CSA stands for Community Supported Agriculture, and it's the simplest way to eat local and organic. It's great for people who don't have time to get to the Farmer's Market. This week's delivery includes a watermelon (!), a French Cavillion melon, white nectarines, mango nectarines (which are supposed to taste like mango), grapes, kale, red leaf lettuce, a huge bunch of basil which is supposed to last for weeks in water, Armenian cucumber, onions, garlic, potatoes, baby heirloom eggplant, assorted summer squash, beets, okra, cherry tomatoes, an heirloom tomato, and the treat is a cherry white chocolate blondie. What do you think I tasted first? Before they started a CSA, Auntie Em's was famous for their baked goods.

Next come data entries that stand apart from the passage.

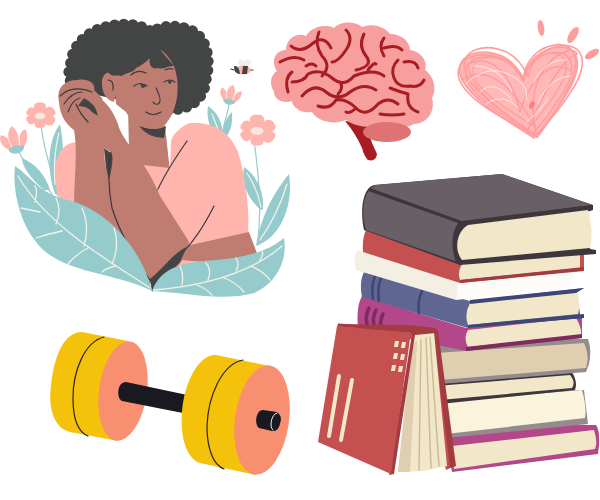
<!DOCTYPE html>
<html lang="en">
<head>
<meta charset="utf-8">
<title>Self-care illustrations</title>
<style>
:root{--skin:#bf7d72;--hair:#424544;--blush:#ffb5ad;--leaf:#95cbcd;--vein:#f4f1e6;--ink:#3a3a3c;
--brain:#f79f9f;--fold:#a81c22;--heart:#ff9d9d;--yellow:#f5c20b;--orange:#f78f70;--steel:#191922;
--page:#f2e7c9;--shade:#dfcfb0;--cream:#fbf4dc;--red:#c55050;--maroon:#a23c42;--grey:#686066;--dark:#3d363c;--blue:#5f6691;--navy:#3f4577;--plum:#b2478a;--wine:#7d2a5e;--stone:#958a8c}
html,body{margin:0;background:#fff}
body{width:600px;height:500px;overflow:hidden}
svg{display:block}
.line{fill:none;stroke-linecap:round;stroke-linejoin:round}
.ink{stroke:var(--ink);stroke-width:1.2}
.vein{stroke:var(--vein);stroke-width:1.3}
.stem{stroke:var(--leaf);stroke-width:1.2}
.leaf{fill:var(--leaf)}
.skin{fill:var(--skin)}
.blush{fill:var(--blush)}
.hair{fill:var(--hair)}
.curls{stroke:var(--hair);stroke-width:11;stroke-dasharray:0 9}
.fold{stroke:var(--fold);stroke-width:3}
.scribble{stroke:var(--heart);stroke-width:1.6}
.yellow{fill:var(--yellow)}
.orange{fill:var(--orange)}
.page{fill:var(--page)}
.cream{fill:var(--cream)}
.red{fill:var(--red)}
.maroon{fill:var(--maroon)}
.grey{fill:var(--grey)}
.dark{fill:var(--dark)}
.blue{fill:var(--blue)}
.navy{fill:var(--navy)}
.plum{fill:var(--plum)}
.wine{fill:var(--wine)}
.stone{fill:var(--stone)}
.shade{fill:var(--shade)}
</style>
</head>
<body>
<svg width="600" height="500" viewBox="0 0 600 500" role="img" aria-label="Woman among leaves, brain, heart, dumbbell and a stack of books">
<defs>
<g id="blossom">
<g id="petal-pair"><path d="M-2-3C-9-10-8-19 0-18C8-19 9-10 2-3ZM-2 3C-8 10-7 17 0 16C7 17 8 10 2 3Z"/></g>
<use href="#petal-pair" transform="rotate(62)"/>
<use href="#petal-pair" transform="rotate(120)"/>
<ellipse rx="6" ry="4.5" fill="#f6e7df"/>
</g>
<g id="bud">
<path class="blush" d="M-8 6C-17-1-16-10-13-12C-8-10-6-6-5-2C-7-11-3-17 1-19C5-15 6-9 5-2C8-9 11-12 15-12C17-4 12 4 8 7Z"/>
<path class="line" stroke="#fff" d="M-4 4L-6-3M4 4L6-4"/>
<path class="leaf" d="M-9 6C-4 2 4 2 9 6C7 14-6 14-9 6Z"/>
</g>
<path id="heart-loop" d="M534 138C510 122 466 98 460 74C456 54 480 47 502 56C514 61 520 72 524 80C526 62 540 48 560 47C580 48 582 66 570 88C560 106 546 124 534 138Z"/>
</defs>

<g id="woman">
<g id="flowers">
<path class="line stem" d="M41 124C43 150 52 170 58 196M18 150C28 172 42 178 52 194M254 140C258 170 262 205 258 240M229 104C227 118 222 126 222 140"/>
<path class="leaf" d="M55 194C46 170 48 140 60 124C65 148 63 172 60 196ZM44 190C30 178 22 166 22 158C36 164 46 176 50 190ZM261 210C247 198 241 182 244 167C258 177 264 192 263 209ZM256 246C262 212 276 190 289 174C294 206 280 238 256 246ZM220 140C210 132 206 118 208 106C220 114 223 126 223 139ZM222 139C222 126 226 118 232 112C233 126 230 132 224 140Z"/>
<path class="line vein" d="M55 184Q53 155 59 133M247 173Q258 190 261 207M260 240Q278 214 287 184M212 114L220 134"/>
<use href="#blossom" class="blush" transform="translate(40 116) scale(.9 .74)"/>
<use href="#blossom" class="blush" transform="translate(257 131) scale(1.08 .9)"/>
<use href="#bud" transform="translate(15 143) rotate(-14) scale(.9)"/>
<use href="#bud" transform="translate(230 97) rotate(12) scale(.7 .65)"/>
</g>
<g id="bee">
<path fill="#f1eeee" d="M242 67C234 62 239 57 244 61C250 57 255 62 247 68Z"/>
<ellipse cx="243" cy="70" rx="8" ry="4.5" class="blush"/>
<path class="hair" d="M234 66Q239 65 240 74Q234 74 234 66ZM243 66H248L247 74H242Z"/>
<path class="line ink" d="M231 69L234 70M251 70L253 70"/>
</g>
<g id="back-hair">
<path class="hair" d="M72 60C76 40 92 26 112 24C130 22 142 28 152 30C168 20 192 24 204 42C214 60 212 86 200 100C190 114 170 114 160 108L110 98L84 92C70 86 66 74 72 60Z"/>
<path class="line curls" d="M160 108C182 114 204 104 206 80C212 58 206 34 188 29C174 24 160 26 152 32C136 20 110 24 96 30C80 38 72 50 71 62C66 74 70 86 80 94"/>
</g>
<g id="torso">
<path class="skin" d="M128 108L165 126L172 190H130Z"/>
<path class="hair" d="M139 126Q156 132 166 126L164 138Q148 138 139 126Z"/>
<path class="blush" d="M76 142C60 144 54 158 56 180C56 196 60 206 76 220L160 276L246 250C252 220 246 178 238 152C228 128 210 122 190 123C182 126 172 134 171 142L170 168L142 165Q110 152 104 150Z"/>
<path class="skin" d="M186 246L249 232L258 256C232 264 200 262 182 260Z"/>
</g>
<g id="face">
<path class="skin" d="M113 64C118 54 150 60 155 48C160 48 168 54 174 66C181 86 178 110 165 125C152 135 132 124 126 112L116 104Z"/>
<path class="skin" d="M119 80C114 70 104 70 102 80C101 92 106 100 114 102Z"/>
<path class="line ink" stroke-width="1" d="M108 80Q114 80 113 90"/>
<path class="hair" d="M108 72C112 54 128 42 152 40L174 66C166 66 164 70 158 68C152 70 148 64 150 58C144 64 140 66 136 68C132 74 126 72 122 76C118 74 112 78 108 72Z"/>
<path class="line curls" stroke-width="9" d="M114 68C124 62 134 64 142 56M156 60L164 62"/>
<path class="line ink" d="M156 88C160 96 162 102 158 104Q155 105 153 102M146 112Q153 117 161 112M134 86Q140 81 147 86M164 82Q170 78 175 82M131 75Q138 69 146 73M165 70Q170 68 173 69"/>
<path class="hair" d="M140 84H146Q146 88 142 88ZM167 80H172Q172 84 169 84Z"/>
</g>
<g id="arms">
<path class="hair" d="M104 148L118 158L108 186ZM148 184L158 190L152 204Z"/>
<path class="skin" d="M59 102C56 88 64 80 78 80C88 78 96 84 94 90L102 98L108 120L104 148C102 178 130 230 156 274L150 284C118 266 84 236 74 206C74 180 78 150 74 130C66 124 60 116 59 102Z"/>
<path class="skin" d="M76 104C74 96 82 92 90 94C102 96 112 108 118 124C122 142 146 160 160 196L188 240C194 252 166 284 153 284C136 264 110 214 109 180C112 168 114 156 111 152C100 148 92 134 89 124Z"/>
<path class="hair" d="M84 98Q96 104 98 116L92 112Q88 106 78 106Z"/>
<path class="line ink" d="M60 96Q72 84 92 92M64 104Q72 92 82 92M68 112Q72 100 80 98M76 104Q80 114 88 122M111 152C108 166 108 188 112 208C120 234 138 264 152 283M187 141C178 154 166 172 158 189M214 206C204 226 194 242 180 255"/>
<path class="hair" d="M150 279C164 268 174 252 187 247L180 262L152 292Z"/>
</g>
<g id="large-leaves">
<path class="leaf" d="M15 166C30 176 40 194 68 200C108 210 142 250 152 291C116 272 60 274 36 242C20 222 12 190 15 166Z"/>
<path class="leaf" d="M152 291C162 264 190 262 216 260C246 258 270 250 284 238C288 260 276 284 254 293C222 302 180 292 152 291Z"/>
<path class="line vein" d="M18 176C46 224 104 258 150 288M35 202Q38 190 35 186M56 224Q62 210 56 198M84 246Q90 226 82 208M112 264Q120 246 114 228M40 212Q30 210 21 208M62 231Q48 234 36 238M88 248Q76 254 68 264M116 266Q106 268 102 272M154 290C200 286 250 274 282 246M182 285Q184 274 180 266M208 280Q212 270 206 263M236 271Q240 264 236 258M260 260Q264 254 262 251M194 284Q206 288 212 295M222 277Q236 282 244 292M250 266Q262 270 270 280"/>
</g>
</g>

<g id="brain">
<path fill="#a81c22" d="M345 121L372 124Q368 134 372 143L377 154Q376 162 368 160Q364 156 362 148Q356 134 345 121Z"/>
<path fill="#f79f9f" d="M274 92C268 82 272 74 277 71C270 60 276 50 286 50C286 38 298 32 306 36C312 26 326 24 334 28C342 20 356 22 362 27C374 22 386 28 390 34C402 34 410 42 410 50C422 52 428 62 425 70C436 78 436 92 432 98C436 112 426 124 414 124C404 130 392 126 384 124C372 130 354 126 346 120C332 126 316 120 312 112C300 114 292 106 292 101C284 104 274 100 274 92Z"/>
<ellipse cx="387" cy="132" rx="24" ry="10" fill="#df7272"/>
<path class="line fold" d="M280 62Q294 54 304 60M291 46Q300 54 312 44T331 48M319 32Q314 44 322 56Q332 66 322 76M346 30Q354 38 346 50T332 62M364 34Q358 46 366 56T356 70M384 38Q378 46 384 56M384 48Q396 44 402 50M288 92Q284 78 292 72M292 82Q304 82 308 74Q320 68 332 78T354 76Q374 68 384 76M302 96Q314 82 326 92T350 92Q364 82 376 90M318 106Q330 110 336 100Q346 98 356 108T378 104Q388 96 398 104M398 60Q390 68 394 78T410 86Q420 88 424 80M404 62Q416 60 418 68M380 114Q392 116 404 114M408 94Q406 108 418 112M390 88Q400 92 408 94M340 82Q344 88 338 94M306 66Q312 62 316 66M368 70Q374 62 376 64M356 108Q350 114 346 112"/>
</g>

<g id="scribbled-heart">
<use href="#heart-loop" fill="#ff9d9d" fill-opacity=".72"/>
<g class="line scribble">
<use href="#heart-loop"/>
<use href="#heart-loop" transform="translate(4 -3) rotate(2 520 90)"/>
<use href="#heart-loop" transform="rotate(-4 524 90)"/>
<use href="#heart-loop" transform="translate(52 10) scale(.9)"/>
<use href="#heart-loop" transform="translate(110 16) scale(.79)"/>
<path d="M462 80C490 60 520 96 536 130C520 70 570 40 577 54C560 60 540 100 528 130C500 110 470 90 468 64C490 54 510 70 520 112C530 80 552 56 572 72"/>
</g>
<path class="line" stroke="#fff" stroke-opacity=".65" d="M466 84Q486 64 508 74T526 100M474 66Q500 66 512 92M486 104Q504 92 518 108M534 82Q546 58 568 60M538 104Q548 78 570 76M526 122Q540 112 548 98M480 92Q494 78 512 100"/>
<g fill="#ff9d9d">
<ellipse cx="541" cy="28" rx="3.2" ry="8" transform="rotate(-8 541 28)"/>
<ellipse cx="573" cy="35" rx="4" ry="9" transform="rotate(32 573 35)"/>
<ellipse cx="592" cy="54" rx="3.6" ry="8" transform="rotate(58 592 54)"/>
<ellipse cx="532" cy="105" rx="2.5" ry="4" fill="#f98080" transform="rotate(20 532 105)"/>
</g>
</g>

<g id="dumbbell">
<g id="left-weight">
<path class="yellow" d="M82 332L128 341L118 441L70 432C54 428 48 408 51 386C54 356 64 332 82 332Z"/>
<ellipse class="orange" cx="123" cy="391" rx="24" ry="50" transform="rotate(8 123 391)"/>
<path class="line" stroke="#2b2410" stroke-width="1.2" d="M104 337C84 342 73 372 73 398C73 418 78 432 88 436"/>
</g>
<path fill="#191922" d="M126 382L192 396L188 414L122 401C116 398 117 382 126 382Z"/>
<g id="right-weight">
<path class="yellow" d="M216 355L270 366L256 475L200 463C186 458 180 436 182 412C184 384 198 354 216 355Z"/>
<ellipse class="orange" cx="262" cy="420" rx="27" ry="55" transform="rotate(8 262 420)"/>
<path class="line" stroke="#2b2410" stroke-width="1.2" d="M243 360C222 364 208 396 207 426C207 448 213 465 224 469"/>
</g>
<path fill="#191922" d="M263 410L277 412Q283 416 280 424Q278 432 272 431L259 428C254 424 256 410 263 410Z"/>
<path class="line" stroke="#eee" d="M277 413C271 414 269 428 273 430"/>
</g>

<g id="book-stack">
<g id="bottom-book">
<path class="plum" d="M444 424L596 425Q600 430 599 446L598 454L452 472Z"/>
<path class="page" d="M452 446L594 430Q598 442 595 449L454 469Z"/>
</g>
<g id="cream-book">
<path class="stone" d="M440 392L584 390L588 424L448 438Z"/>
<path class="cream" d="M438 402L582 390Q587 408 585 418L446 434Z"/>
</g>
<g id="thin-stone-book">
<path class="dark" d="M436 382L572 372Q578 382 575 390L440 404Z"/>
<path class="page" d="M436 386L570 375Q576 382 572 388L440 400Z"/>
</g>
<g id="stone-book">
<path class="stone" d="M430 340L588 339Q592 350 589 364L586 372L440 384Z"/>
<path class="shade" d="M436 353L584 343Q590 356 586 368L440 380Z"/>
</g>
<g id="plum-book">
<path class="plum" d="M362 296L466 328L582 316V338L466 351L358 328Q356 306 362 296Z"/>
<path class="page" d="M468 330L576 318Q582 328 581 335L468 347Q463 338 468 330Z"/>
<path class="line" stroke="#7d2a5e" stroke-width="3.5" d="M369 308Q365 316 367 324M376 310Q372 318 374 325M383 314Q380 320 381 325"/>
<path class="wine" d="M466 347L582 334V338L466 351Z"/>
</g>
<g id="blue-book">
<path class="blue" d="M364 272L470 301L584 288L577 292L580 314L584 318L468 328L362 297Q359 282 364 272Z"/>
<path class="page" d="M470 303L577 291Q581 304 578 314L468 325Q464 314 470 303Z"/>
<path class="line" stroke="#3f4577" stroke-width="2.5" d="M375 276Q371 286 373 299M381 278Q377 288 379 301M422 291Q417 302 419 313"/>
<path class="navy" d="M468 325L584 314V318L468 328ZM470 300L584 288L576 293L470 304Z"/>
</g>
<g id="white-book">
<path fill="#f3efe2" d="M358 250L460 282L456 300L356 270Q352 258 358 250Z"/>
<path fill="#fdfcf8" d="M458 281L574 270V286L456 300Z"/>
</g>
<g id="red-book">
<path class="red" d="M366 230L462 262L584 252V270L460 283L363 252Q362 238 366 230Z"/>
<path class="page" d="M462 264L580 254V268L460 280Q457 272 462 264Z"/>
<path class="maroon" d="M460 280L584 267V271L460 283Z"/>
</g>
<g id="grey-book">
<path class="dark" d="M374 185L502 174L593 205V210L587 212L590 249L596 250V254L460 265L364 230C360 212 362 188 374 185Z"/>
<path class="grey" d="M376 185L502 174L592 205L462 222Q452 240 458 262L366 230C360 212 364 188 376 185Z"/>
<path class="dark" d="M370 188L462 221L592 205V210L464 224Q454 240 460 265L456 263Q448 238 458 223L368 191Z"/>
<path class="page" d="M468 225L588 210Q594 232 590 248L462 260C454 250 456 232 468 225Z"/>
</g>
</g>

<g id="standing-book">
<path class="red" d="M412 331L436 329L455 466L446 470Z"/>
<path class="maroon" d="M433 329L438 330L456 466L450 468Z"/>
<path class="page" d="M412 334L434 332L447 466L424 471L398 472Z"/>
<path class="line" stroke="#cdbb98" stroke-width="1.5" d="M416 342L408 470M421 340L419 470M426 338L431 468M430 337L439 466"/>
<path class="shade" d="M411 350L417 340L410 472H398Z"/>
<path class="maroon" d="M338 324L408 325L436 328V333L415 335L394 474L389 475L412 334Z"/>
<path class="red" d="M337 326L411 332L391 474L318 442Z"/>
<path class="line" stroke="#a23c42" stroke-width="3" d="M339 325L411 331"/>
<path class="line" stroke="#f2e7c9" stroke-width="4" stroke-linecap="butt" d="M339 376L329 436M352 380L341 440"/>
<g class="page">
<path id="cover-dots" d="M395 341H399L398 347H394ZM402 342H406L405 348H401Z"/>
<use href="#cover-dots" x="-1" y="12"/>
<use href="#cover-dots" x="-3" y="24"/>
</g>
</g>
</svg>
</body>
</html>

I'm particularly excited about the okra because my husband is from the south and we both loved the fried okra his aunt Mabel used to make. I asked her to write out some of her favorite recipes for me, and for the okra recipe she wrote "you'll have to use frozen okra." I wish she were still alive to see me making fresh okra! I can't wait to try it.
A reader asked me to describe how I wash and store all this produce. If I ever have a question, I send an email to the chef at Auntie Em's, who runs the CSA. She usually responds within a short time, sometimes immediately. But generally she has told me to wash right before you're going to use something, and store everything in the crisper. Greens go in plastic in the crisper, but everything else - potatoes, squash, beets, baby onions, etc. - can all be stored loose in the crisper.
So far that system is working, because this is our 6th delivery, and I have yet to have anything go bad on me. I'm very careful about using it all because I would hate to see anything go to waste. I try to use the ripest and most delicate items within the first few days, and save the root vegetables and potatoes for the second week.
I can't recommend joining a CSA highly enough. You'll be doing yourself and your family a big favor. Everything tastes absolutely delicious, you're supporting local farmers, you'll become a better and more creative cook, and it's so convenient. Best of all, this convenience has not caused my grocery budget to go up at all. With all this fresh produce to eat, I buy a lot less snack foods. Joining a CSA is good for your health AND for the environment. What a great win/win.
If you live in Los Angeles, Auntie Em's delivers to a wide area. And they even provide a weekly recipe along with a list of what's in your produce box. I've posted their recipe for Stuffed Baby Heirloom Eggplant below this post.
Are you a member of a CSA? Would you consider joining one? Please leave your thoughts and questions in the Comments section.